Huntingdon and First UMC Choirs Combine to Perform “Messiah”
Montgomery, Ala.—The Combined Adult Choirs of First United Methodist Church, Montgomery, Ala., directed by Jack Horner; and the Concert Choir of Huntingdon College, Montgomery, Ala., directed by Gene Davis, presented Handel’s “Messiah,” parts II and III, Sunday, March 1, to a large crowd in the church’s sanctuary. They were accompanied by chamber orchestra musicians, including a featured performance by Huntingdon professor of music Dr. Dennis Herrick on trumpet in the piece, “The Trumpet Shall Sound.” “Messiah” featured solo vocal performances by Alex Nishibun (tenor, Class of 2009, Huntingdon College), Jack Horner (tenor), Katie Hoffmaster (alto, Class of 2012, Huntingdon College), Lee Jackson (bass), Michelle Lott (alto), and Susan Adams Cooper (soprano, Class of 1999, Huntingdon College). The combined adult choirs of First United Methodist Church included at least 16 Huntingdon College alumni and current students, including present Huntingdon scholarship students Demetrius Tuck, Jenna Parish, and Mollie Adams.
According to Huntingdon adjunct music instructor James Conely’s notes in the performance program, “Messiah” was composed by George Frideric Handel and first performed in 1742. Most of the words are derived from the Old Testament, especially Psalms and Isaiah. “‘Messiah’ is the best known and most often performed large-scale music of Christianity,” wrote Conely. “It is an oratorio, meaning it tells an epic story through music on a grand scale, with soloists representing individuals, a chorus to respond, and an orchestra for accompaniment.”
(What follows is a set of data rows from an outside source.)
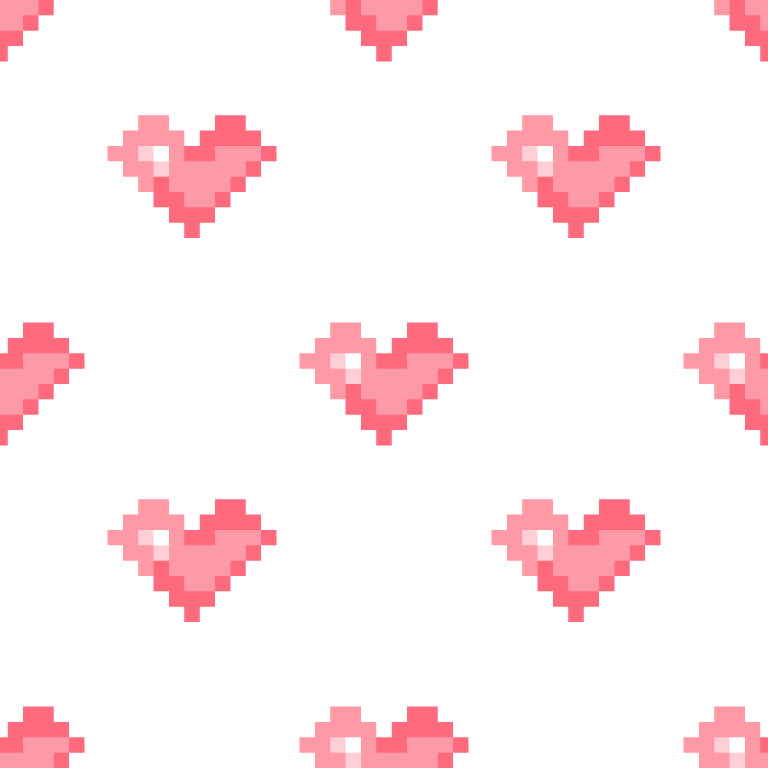
Reproduce this pattern procedurally as a Shadertoy shader.

```glsl
// Staggered blocky hearts on white: two per tile, two tiles across and two down.
// Each heart is a set of integer rules on an 11 x 8 grid of square blocks;
// box supersampling smooths the block edges, and mod makes the tile wrap.

#define TILES 2.0                      // whole repeats across and down
#define BLOCKS 25.0                    // blocks along one tile side
#define HEART_A vec2(7.0, 7.5)         // upper left corners, in blocks from the top
#define HEART_B vec2(19.5, 21.0)
#define SAMPLES 4                      // edge smoothing samples per axis
#define PAPER vec3(1.0)
#define PINK vec3(1.0, 0.60, 0.65)
#define ROSE vec3(1.0, 0.42, 0.49)
#define GLINT vec3(1.0, 0.81, 0.835)

// Colour of one heart; local is in blocks, right and down from its corner.
vec3 heartColor(vec2 local) {
    int x = int(floor(local.x)) - 5;   // column from the centre line
    int row = int(floor(local.y));
    int side = abs(x);

    // Silhouette: two stepped lobes above a tapering point
    bool lobes = row < 3 && abs(float(side) - 2.5) < float(row) + 0.75;
    bool point = row >= 3 && side <= 7 - row;
    if (!lobes && !point) return PAPER;

    // Highlight on the left lobe
    if (row == 2 && x == -2) return PAPER;
    if ((row == 2 && x == -3) || (row == 3 && x == -2)) return GLINT;

    // Shade: right lobe, centre notch, right rim and lower left rim
    bool rightLobe = row < 2 && x > 0;
    bool notch = row == 2 && (x == 0 || x == 1);
    bool rightRim = row >= 2 && x == 7 - row;
    bool leftRim = row >= 4 && x > -3 && x <= row - 6;
    return rightLobe || notch || rightRim || leftRim ? ROSE : PINK;
}

// Both hearts are disjoint, so the darker colour picks whichever is present.
vec3 pattern(vec2 uv) {
    vec2 p = vec2(uv.x, 1.0 - uv.y) * TILES * BLOCKS;
    return min(heartColor(mod(p - HEART_A, BLOCKS)),
               heartColor(mod(p - HEART_B, BLOCKS)));
}

void mainImage(out vec4 fragColor, in vec2 fragCoord) {
    vec3 sum = vec3(0.0);
    for (int j = 0; j < SAMPLES; j++) {
        for (int i = 0; i < SAMPLES; i++) {
            vec2 offset = (vec2(i, j) + 0.5) / float(SAMPLES) - 0.5;
            sum += pattern((fragCoord + offset) / iResolution.xy);
        }
    }
    fragColor = vec4(sum / float(SAMPLES * SAMPLES), 1.0);
}
```
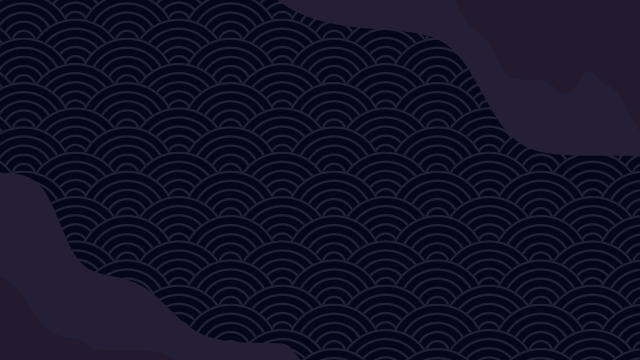
Give the GLSL for this background, as a Shadertoy shader.

```glsl
const float CANVAS_HEIGHT = 432.0;           // design units over the full height
const vec3 NIGHT = vec3(0.024, 0.024, 0.106);
const vec3 RING = vec3(0.135, 0.132, 0.212);
const vec3 PLUM = vec3(0.141, 0.122, 0.212);
const vec3 WINE = vec3(0.137, 0.100, 0.183);

const vec2 SCALE_PERIOD = vec2(124.1, 53.2); // spacing of one set of fans
const vec2 FIRST_CREST = vec2(400.8, 226.0);
const vec2 SECOND_SET = vec2(62.05, 22.8);   // offset of the interleaved set
const float FAN_RADIUS = 57.5;
const float RING_GAP = 10.95;
const float RING_HALF_WIDTH = 1.4;

float logistic(float x, float center, float width) {
    return 1.0 / (1.0 + exp(clamp((center - x) / width, -40.0, 40.0)));
}

float saturatingRise(float x, float start, float width) {
    return 1.0 - exp(-max((x - start) / width, -1.0));
}

float bump(float x, float center, float width) {
    float t = (x - center) / width;
    return exp(-t * t);
}

// Smooth coverage of the region where field is positive
float coverage(float field) {
    vec2 gradient = vec2(dFdx(field), dFdy(field));
    return clamp(field / max(length(gradient), 1e-4) + 0.5, 0.0, 1.0);
}

// One fan of concentric rings, painted over the layers behind it
vec3 paintFan(vec3 behind, vec2 offset, float pixel) {
    float inward = FAN_RADIUS - length(offset);
    float ringOffset = abs(mod(inward + 0.5 * RING_GAP, RING_GAP) - 0.5 * RING_GAP);
    float ring = clamp((RING_HALF_WIDTH - ringOffset) / pixel + 0.5, 0.0, 1.0);
    float disc = clamp((inward + RING_HALF_WIDTH) / pixel + 0.5, 0.0, 1.0);
    return mix(behind, mix(NIGHT, RING, ring), disc);
}

// Overlapping fans, painted from the upper rows to the lower ones
vec3 fanPattern(vec2 p, float pixel) {
    vec2 q = p - FIRST_CREST + vec2(0.0, FAN_RADIUS);
    float row = floor(q.y / SCALE_PERIOD.y);
    vec3 color = NIGHT;
    for (int i = 1; i >= -1; i--) {
        for (int set = 1; set >= 0; set--) {
            vec2 offset = q - float(set) * SECOND_SET;
            offset.x -= SCALE_PERIOD.x * round(offset.x / SCALE_PERIOD.x);
            offset.y -= SCALE_PERIOD.y * (row + float(i));
            color = paintFan(color, offset, pixel);
        }
    }
    return color;
}

// Depth of the upper right shapes below the top edge
float upperOuter(float x) {
    return 38.0 * saturatingRise(x, 333.0, 48.0) + 149.0 * logistic(x, 579.0, 20.5);
}

float upperInner(float x) {
    return 46.0 * saturatingRise(x, 546.0, 17.0) + 50.0 * logistic(x, 595.0, 6.0)
         + 17.0 * bump(x, 678.0, 16.0) - 12.0 * bump(x, 706.0, 11.0)
         + 85.0 * logistic(x, 757.0, 11.0);
}

// Height of the lower left shapes above the bottom edge
float lowerOuter(float x) {
    return 225.0 - 122.0 * logistic(x, 72.0, 12.5) - 83.0 * logistic(x, 203.0, 21.0)
         - 23.0 * logistic(x, 354.0, 4.0);
}

float lowerInner(float x) {
    return 105.0 - 80.0 * logistic(x, 35.0, 13.0) - 14.0 * logistic(x, 105.0, 5.0)
         - 17.0 * logistic(x, 206.0, 7.0);
}

void mainImage(out vec4 fragColor, in vec2 fragCoord) {
    float pixel = CANVAS_HEIGHT / iResolution.y;
    vec2 p = fragCoord * pixel;
    float depth = CANVAS_HEIGHT - p.y;

    vec3 color = fanPattern(p, pixel);

    // Corner layers
    float outer = max(coverage(upperOuter(p.x) - depth), coverage(lowerOuter(p.x) - p.y));
    float inner = max(coverage(upperInner(p.x) - depth), coverage(lowerInner(p.x) - p.y));
    color = mix(color, PLUM, outer);
    color = mix(color, WINE, inner);

    fragColor = vec4(color, 1.0);
}
```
Huntingdon and FUMC combined choirs for the performances of “Messiah,” part I, during the Christmas season, 2007, and of Mozart’s “Requiem in D” in the spring of 2006. Huntingdon College, grounded in the Judeo-Christian tradition of the United Methodist Church, is committed to nurturing growth in faith, wisdom, and service and to graduating individuals prepared to succeed in a rapidly changing world. Founded in 1854, Huntingdon is a coeducational liberal arts college. The College motto, “Enter to grow in wisdom; go forth to apply wisdom in service,” is inscribed in stone above the front door of John Jefferson Flowers Hall. Celebrating its centennial year in Montgomery this year, the campus is listed on the National Register of Historic Places.